In the end, it flew straight off my lap and onto her bed, with her already in it, too excited to sleep. I’d promised it for Sunday evening and sewed all that afternoon, square after little square, until the chicken was ready and we sat down to eat together. There were six more still to go. Get ready for bed, I told her, and I’ll tuck you up in it while you sleep. But six small squares don’t take long, and her eyes were still open when I carried it up to her room.
I have been waiting, throughout the making of this quilt, for those squares to turn into diamonds. I kept thinking that it would happen at the next stage of the process: when the top came flying together, when it was bound, or when I started to quilt it. But they never came. All I could see were patchwork squares, old bits of this and that salvaged from summers past. Blouses and shirts, frocks and flimsy cotton skirts, old sheeting worn out in the middle, a woollen blanket of my grandad’s. Snippets of new fabrics, and remnants from dressmaking projects. Lovely things in their own right, worn and faded and soft. But not diamonds. Never diamonds.

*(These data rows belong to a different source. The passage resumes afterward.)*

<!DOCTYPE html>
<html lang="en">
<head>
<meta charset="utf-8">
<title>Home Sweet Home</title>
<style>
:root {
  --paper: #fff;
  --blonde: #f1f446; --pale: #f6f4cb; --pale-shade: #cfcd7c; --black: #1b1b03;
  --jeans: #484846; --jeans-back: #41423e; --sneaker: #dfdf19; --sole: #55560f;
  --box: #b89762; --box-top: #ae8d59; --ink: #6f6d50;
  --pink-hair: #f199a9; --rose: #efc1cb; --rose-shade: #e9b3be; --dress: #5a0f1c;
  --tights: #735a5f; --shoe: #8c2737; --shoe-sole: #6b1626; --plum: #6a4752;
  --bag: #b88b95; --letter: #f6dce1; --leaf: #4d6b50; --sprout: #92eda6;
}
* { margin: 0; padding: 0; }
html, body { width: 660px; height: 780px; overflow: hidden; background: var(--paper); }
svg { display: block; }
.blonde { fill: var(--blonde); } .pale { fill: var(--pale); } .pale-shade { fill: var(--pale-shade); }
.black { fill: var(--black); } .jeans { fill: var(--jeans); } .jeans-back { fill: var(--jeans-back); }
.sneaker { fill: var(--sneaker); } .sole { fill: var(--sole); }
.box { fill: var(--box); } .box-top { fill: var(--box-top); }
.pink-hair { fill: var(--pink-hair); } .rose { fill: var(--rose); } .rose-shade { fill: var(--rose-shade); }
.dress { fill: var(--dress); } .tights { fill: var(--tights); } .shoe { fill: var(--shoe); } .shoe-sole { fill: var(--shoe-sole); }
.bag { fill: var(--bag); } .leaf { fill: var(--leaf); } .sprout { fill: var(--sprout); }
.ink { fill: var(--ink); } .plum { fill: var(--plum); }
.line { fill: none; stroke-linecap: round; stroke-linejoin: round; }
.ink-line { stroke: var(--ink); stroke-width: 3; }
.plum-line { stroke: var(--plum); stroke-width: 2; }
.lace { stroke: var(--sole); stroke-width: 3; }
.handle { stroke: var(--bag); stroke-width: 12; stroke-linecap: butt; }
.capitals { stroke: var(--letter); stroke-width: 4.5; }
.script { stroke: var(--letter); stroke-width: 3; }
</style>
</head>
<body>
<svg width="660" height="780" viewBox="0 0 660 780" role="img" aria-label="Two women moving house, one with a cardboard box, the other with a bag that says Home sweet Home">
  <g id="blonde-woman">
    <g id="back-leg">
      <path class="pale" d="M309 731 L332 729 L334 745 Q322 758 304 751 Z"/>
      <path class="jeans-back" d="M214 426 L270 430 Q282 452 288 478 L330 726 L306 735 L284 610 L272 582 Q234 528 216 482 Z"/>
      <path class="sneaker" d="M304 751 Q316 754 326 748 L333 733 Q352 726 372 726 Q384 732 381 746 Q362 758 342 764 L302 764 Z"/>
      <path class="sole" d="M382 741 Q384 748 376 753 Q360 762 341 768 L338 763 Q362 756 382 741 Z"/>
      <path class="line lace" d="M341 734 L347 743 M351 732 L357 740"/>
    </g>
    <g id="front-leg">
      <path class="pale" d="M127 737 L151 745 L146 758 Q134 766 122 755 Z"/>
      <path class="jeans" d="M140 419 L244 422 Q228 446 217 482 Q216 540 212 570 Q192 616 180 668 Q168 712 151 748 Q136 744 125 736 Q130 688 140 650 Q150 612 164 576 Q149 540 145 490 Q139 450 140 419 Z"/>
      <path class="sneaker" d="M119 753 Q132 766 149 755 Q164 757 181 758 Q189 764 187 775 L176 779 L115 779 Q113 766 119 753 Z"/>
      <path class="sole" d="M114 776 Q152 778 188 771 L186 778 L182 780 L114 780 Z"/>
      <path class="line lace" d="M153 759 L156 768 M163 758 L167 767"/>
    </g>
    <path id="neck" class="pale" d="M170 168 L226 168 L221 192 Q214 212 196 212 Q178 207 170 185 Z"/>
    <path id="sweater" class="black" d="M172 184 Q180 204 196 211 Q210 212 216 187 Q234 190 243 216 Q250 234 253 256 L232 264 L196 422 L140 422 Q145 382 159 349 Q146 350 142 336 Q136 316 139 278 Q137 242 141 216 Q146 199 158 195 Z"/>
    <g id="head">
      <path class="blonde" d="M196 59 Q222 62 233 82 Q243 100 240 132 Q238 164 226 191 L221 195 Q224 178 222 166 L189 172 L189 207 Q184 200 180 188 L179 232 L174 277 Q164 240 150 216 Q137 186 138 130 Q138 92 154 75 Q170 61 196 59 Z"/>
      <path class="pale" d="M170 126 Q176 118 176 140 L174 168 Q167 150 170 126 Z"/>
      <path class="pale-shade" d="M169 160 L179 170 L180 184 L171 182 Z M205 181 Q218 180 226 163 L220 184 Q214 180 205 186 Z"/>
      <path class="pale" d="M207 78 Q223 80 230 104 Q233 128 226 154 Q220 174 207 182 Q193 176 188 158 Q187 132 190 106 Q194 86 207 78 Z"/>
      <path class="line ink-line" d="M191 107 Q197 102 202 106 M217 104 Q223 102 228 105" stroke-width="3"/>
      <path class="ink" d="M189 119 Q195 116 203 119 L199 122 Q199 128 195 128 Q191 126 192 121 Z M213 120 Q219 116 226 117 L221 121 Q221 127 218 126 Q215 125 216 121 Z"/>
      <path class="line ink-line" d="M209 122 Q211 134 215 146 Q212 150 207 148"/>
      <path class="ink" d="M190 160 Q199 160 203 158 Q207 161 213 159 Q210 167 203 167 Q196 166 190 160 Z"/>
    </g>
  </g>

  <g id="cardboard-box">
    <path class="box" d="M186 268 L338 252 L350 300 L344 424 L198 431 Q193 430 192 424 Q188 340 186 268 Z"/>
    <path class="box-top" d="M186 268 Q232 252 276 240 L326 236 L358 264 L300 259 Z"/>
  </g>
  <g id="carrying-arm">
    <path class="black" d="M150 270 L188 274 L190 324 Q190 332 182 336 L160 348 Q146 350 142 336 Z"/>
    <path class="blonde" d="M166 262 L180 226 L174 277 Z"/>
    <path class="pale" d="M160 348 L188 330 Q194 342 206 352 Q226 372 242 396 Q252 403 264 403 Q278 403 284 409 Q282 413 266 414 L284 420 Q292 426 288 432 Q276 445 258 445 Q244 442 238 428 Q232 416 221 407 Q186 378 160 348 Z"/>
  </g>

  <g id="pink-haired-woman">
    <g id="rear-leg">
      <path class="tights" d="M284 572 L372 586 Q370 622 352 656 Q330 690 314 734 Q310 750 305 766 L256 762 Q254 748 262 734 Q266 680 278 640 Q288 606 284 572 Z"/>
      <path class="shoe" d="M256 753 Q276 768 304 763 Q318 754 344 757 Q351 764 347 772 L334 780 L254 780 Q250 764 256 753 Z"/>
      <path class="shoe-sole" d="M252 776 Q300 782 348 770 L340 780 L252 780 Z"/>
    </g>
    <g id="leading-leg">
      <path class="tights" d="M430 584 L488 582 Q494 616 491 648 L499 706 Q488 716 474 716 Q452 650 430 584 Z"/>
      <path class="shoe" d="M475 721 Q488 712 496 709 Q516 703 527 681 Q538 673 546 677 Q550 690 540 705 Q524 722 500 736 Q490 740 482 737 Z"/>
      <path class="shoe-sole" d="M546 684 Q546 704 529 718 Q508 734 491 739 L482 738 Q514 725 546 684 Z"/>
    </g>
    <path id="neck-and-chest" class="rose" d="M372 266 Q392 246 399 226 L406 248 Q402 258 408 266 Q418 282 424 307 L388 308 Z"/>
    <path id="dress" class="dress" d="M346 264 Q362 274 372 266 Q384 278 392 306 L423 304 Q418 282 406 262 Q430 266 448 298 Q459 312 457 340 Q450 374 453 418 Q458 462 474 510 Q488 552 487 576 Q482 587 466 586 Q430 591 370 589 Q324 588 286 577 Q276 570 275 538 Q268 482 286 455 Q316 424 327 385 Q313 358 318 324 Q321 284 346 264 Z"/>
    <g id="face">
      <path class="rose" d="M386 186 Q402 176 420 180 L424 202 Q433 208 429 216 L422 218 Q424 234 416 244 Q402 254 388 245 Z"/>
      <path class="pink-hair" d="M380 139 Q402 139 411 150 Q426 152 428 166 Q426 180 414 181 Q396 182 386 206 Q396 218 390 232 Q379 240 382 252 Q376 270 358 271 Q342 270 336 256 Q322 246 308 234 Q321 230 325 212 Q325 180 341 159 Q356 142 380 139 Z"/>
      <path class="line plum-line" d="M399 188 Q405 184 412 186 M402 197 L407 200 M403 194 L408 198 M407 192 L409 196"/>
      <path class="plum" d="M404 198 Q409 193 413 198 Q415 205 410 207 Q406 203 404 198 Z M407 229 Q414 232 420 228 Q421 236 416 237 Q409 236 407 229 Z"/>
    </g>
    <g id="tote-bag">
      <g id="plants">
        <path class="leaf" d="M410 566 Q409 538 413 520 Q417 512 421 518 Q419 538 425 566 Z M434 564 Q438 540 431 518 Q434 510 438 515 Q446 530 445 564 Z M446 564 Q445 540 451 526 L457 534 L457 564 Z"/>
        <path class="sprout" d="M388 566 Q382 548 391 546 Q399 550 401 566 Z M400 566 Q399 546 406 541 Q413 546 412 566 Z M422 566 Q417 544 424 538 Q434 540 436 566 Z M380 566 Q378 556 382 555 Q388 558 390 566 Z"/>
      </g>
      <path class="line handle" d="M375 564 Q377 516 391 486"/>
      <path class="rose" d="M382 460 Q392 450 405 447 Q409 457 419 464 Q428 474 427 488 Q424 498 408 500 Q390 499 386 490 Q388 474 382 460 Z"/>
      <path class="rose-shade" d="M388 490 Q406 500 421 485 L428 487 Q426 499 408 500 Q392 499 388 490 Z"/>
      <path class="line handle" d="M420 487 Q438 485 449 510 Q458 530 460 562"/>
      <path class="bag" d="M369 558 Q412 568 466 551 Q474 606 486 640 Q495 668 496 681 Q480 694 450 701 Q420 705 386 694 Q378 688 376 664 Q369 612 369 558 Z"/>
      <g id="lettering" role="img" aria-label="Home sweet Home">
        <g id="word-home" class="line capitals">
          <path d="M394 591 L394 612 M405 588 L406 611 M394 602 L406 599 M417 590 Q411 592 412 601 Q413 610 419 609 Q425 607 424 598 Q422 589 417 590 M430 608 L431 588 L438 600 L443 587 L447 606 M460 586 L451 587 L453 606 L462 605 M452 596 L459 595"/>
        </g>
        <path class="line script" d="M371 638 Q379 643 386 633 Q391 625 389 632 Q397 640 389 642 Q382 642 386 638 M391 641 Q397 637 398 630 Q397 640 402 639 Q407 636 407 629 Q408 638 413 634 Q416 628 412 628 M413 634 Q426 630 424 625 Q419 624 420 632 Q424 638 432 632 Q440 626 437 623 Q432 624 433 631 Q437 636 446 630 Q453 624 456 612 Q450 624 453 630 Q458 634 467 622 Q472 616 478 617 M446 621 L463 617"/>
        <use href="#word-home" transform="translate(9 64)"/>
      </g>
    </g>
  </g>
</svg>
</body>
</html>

Until, that is, I had tucked it around her and kissed her goodnight and was tiptoeing out of the room. I looked back for one last sleep tight and there they were: a whole grid of diamonds, criss-crossing one another in their abundance. A quilt full of them. A few steps away, a new perspective, and there they were. Diamonds for a little girl, soft and floral and warm.— June 8, 1932